■ WHAT YOU ARE ASKED TO DO
While reading through the material below, copy each line that holds the word "dark".

■ MATERIAL TO PROCESS
- - - -
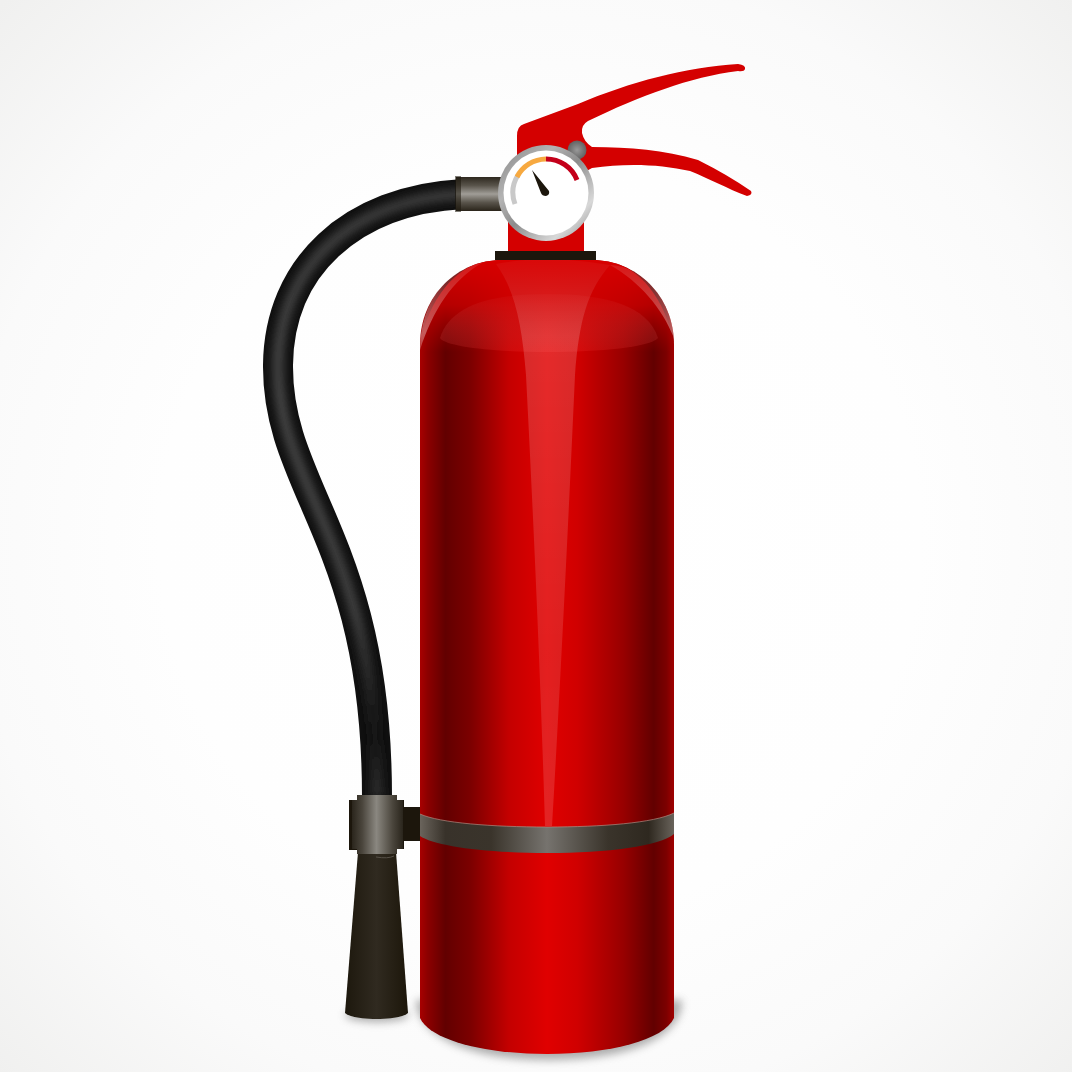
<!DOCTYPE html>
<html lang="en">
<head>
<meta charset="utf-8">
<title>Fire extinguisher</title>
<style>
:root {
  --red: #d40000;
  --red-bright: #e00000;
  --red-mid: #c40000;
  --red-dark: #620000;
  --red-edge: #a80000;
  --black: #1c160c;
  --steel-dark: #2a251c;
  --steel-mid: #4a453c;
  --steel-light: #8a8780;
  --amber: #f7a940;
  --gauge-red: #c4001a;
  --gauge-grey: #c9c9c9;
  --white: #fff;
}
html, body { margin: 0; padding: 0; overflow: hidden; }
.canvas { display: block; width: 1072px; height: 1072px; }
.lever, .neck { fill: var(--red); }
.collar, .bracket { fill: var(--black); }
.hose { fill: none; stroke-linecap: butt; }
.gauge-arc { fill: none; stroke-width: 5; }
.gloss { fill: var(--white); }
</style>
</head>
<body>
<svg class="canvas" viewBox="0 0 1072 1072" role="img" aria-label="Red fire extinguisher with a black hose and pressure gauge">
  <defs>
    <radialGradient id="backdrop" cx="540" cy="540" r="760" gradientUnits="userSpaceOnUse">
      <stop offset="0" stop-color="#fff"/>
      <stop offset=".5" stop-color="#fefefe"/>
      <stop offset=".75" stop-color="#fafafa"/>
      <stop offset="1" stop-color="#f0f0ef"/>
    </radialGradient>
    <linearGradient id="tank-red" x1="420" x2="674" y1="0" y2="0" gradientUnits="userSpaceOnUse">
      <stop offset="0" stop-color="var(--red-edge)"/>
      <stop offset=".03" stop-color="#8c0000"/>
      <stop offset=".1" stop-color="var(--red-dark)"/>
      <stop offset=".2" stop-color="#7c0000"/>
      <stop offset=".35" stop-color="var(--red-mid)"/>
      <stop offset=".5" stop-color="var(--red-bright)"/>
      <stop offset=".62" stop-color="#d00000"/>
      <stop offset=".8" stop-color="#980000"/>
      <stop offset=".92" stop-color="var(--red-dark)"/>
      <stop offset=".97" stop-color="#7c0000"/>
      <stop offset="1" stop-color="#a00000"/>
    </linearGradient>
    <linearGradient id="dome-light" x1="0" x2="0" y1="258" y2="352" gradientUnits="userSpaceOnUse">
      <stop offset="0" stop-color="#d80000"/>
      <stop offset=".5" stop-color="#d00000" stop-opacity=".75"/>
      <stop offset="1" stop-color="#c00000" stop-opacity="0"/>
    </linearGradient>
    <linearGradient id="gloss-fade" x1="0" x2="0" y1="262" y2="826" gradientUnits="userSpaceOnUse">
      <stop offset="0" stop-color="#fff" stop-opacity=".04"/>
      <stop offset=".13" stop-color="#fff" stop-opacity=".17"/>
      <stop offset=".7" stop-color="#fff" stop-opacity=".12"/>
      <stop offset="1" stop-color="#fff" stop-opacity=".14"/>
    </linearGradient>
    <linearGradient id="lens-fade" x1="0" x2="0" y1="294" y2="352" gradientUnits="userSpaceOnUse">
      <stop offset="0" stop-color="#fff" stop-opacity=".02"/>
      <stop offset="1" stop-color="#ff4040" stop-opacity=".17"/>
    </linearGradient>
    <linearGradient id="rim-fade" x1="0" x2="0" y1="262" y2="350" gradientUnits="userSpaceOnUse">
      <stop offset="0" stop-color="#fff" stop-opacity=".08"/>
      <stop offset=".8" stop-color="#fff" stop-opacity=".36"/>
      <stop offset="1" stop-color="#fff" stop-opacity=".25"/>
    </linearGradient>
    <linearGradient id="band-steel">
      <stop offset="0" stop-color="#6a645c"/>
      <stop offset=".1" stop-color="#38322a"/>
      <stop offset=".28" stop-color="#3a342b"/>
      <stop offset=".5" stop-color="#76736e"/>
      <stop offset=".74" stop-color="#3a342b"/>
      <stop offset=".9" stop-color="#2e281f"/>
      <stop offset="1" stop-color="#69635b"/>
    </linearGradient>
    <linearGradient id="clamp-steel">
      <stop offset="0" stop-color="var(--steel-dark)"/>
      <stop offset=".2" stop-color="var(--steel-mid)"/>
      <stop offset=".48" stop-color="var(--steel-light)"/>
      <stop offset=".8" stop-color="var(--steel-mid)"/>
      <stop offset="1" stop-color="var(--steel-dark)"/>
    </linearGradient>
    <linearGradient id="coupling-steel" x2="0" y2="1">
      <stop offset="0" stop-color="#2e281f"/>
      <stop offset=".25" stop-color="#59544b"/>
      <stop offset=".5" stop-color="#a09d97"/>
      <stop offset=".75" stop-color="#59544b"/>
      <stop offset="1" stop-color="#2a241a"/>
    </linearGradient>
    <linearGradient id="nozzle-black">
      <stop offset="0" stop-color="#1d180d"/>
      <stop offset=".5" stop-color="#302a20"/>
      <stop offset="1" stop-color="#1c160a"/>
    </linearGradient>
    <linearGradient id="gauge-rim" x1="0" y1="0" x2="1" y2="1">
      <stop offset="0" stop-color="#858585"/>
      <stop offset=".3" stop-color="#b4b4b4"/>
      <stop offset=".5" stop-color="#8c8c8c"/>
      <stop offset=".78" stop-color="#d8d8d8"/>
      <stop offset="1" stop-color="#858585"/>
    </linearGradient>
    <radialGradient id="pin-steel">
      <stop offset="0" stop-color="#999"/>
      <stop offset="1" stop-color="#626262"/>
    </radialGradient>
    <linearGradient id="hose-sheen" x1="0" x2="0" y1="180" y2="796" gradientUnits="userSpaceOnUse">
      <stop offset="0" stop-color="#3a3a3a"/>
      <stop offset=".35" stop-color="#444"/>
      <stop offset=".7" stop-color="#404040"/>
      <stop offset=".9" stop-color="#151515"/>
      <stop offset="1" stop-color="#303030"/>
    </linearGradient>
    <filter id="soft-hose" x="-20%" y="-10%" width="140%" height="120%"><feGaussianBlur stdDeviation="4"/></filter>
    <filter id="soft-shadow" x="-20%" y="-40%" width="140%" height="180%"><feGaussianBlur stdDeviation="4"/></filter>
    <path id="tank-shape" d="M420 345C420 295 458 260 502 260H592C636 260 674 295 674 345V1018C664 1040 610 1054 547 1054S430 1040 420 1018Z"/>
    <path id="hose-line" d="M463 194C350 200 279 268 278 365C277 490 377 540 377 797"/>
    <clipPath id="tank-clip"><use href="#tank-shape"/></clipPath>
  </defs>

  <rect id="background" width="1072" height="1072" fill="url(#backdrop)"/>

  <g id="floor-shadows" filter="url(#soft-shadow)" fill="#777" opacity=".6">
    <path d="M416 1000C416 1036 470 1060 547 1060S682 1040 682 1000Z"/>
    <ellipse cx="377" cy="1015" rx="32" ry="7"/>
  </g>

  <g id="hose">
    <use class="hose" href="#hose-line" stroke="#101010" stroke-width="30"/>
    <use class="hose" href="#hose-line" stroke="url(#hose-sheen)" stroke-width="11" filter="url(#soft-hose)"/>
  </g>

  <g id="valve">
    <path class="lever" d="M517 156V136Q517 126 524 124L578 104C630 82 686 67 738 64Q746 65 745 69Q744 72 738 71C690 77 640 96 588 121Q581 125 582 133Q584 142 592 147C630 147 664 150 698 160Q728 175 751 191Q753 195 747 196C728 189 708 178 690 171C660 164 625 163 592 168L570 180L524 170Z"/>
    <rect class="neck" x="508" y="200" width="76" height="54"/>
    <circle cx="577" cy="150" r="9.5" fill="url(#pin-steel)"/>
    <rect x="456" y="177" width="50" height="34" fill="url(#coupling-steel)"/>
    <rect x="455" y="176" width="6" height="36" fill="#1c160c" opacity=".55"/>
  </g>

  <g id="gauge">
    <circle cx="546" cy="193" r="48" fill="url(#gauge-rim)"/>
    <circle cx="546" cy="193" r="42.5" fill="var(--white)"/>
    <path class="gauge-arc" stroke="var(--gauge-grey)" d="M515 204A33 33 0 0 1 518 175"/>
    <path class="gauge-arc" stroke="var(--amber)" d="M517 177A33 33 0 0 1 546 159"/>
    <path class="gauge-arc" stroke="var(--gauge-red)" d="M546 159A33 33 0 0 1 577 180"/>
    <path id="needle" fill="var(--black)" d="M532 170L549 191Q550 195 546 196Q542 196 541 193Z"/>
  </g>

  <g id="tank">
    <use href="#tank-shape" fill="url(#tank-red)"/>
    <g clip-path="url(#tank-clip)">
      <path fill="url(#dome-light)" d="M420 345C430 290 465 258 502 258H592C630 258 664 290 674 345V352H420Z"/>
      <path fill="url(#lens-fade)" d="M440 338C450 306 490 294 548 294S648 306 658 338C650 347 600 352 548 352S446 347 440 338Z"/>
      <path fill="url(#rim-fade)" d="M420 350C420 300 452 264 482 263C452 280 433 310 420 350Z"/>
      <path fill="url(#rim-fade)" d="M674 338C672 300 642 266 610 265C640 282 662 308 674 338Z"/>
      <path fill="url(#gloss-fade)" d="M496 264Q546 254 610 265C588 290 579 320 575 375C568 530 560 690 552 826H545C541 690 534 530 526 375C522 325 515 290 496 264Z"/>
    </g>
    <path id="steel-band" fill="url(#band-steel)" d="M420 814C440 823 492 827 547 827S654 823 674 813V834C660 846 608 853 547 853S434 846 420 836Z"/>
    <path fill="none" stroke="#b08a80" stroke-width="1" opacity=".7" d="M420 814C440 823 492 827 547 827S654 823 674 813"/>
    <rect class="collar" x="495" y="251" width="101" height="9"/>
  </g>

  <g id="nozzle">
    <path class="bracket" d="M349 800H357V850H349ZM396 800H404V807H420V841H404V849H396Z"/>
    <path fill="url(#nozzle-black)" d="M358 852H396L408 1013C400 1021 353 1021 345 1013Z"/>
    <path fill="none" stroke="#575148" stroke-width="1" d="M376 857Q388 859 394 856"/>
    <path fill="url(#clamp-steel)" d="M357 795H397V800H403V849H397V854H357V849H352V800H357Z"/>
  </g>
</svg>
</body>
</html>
- - - -
■ ANSWER TO THE PROBLEM
  --red-dark: #620000;
  --steel-dark: #2a251c;
      <stop offset=".1" stop-color="var(--red-dark)"/>
      <stop offset=".92" stop-color="var(--red-dark)"/>
      <stop offset="0" stop-color="var(--steel-dark)"/>
      <stop offset="1" stop-color="var(--steel-dark)"/>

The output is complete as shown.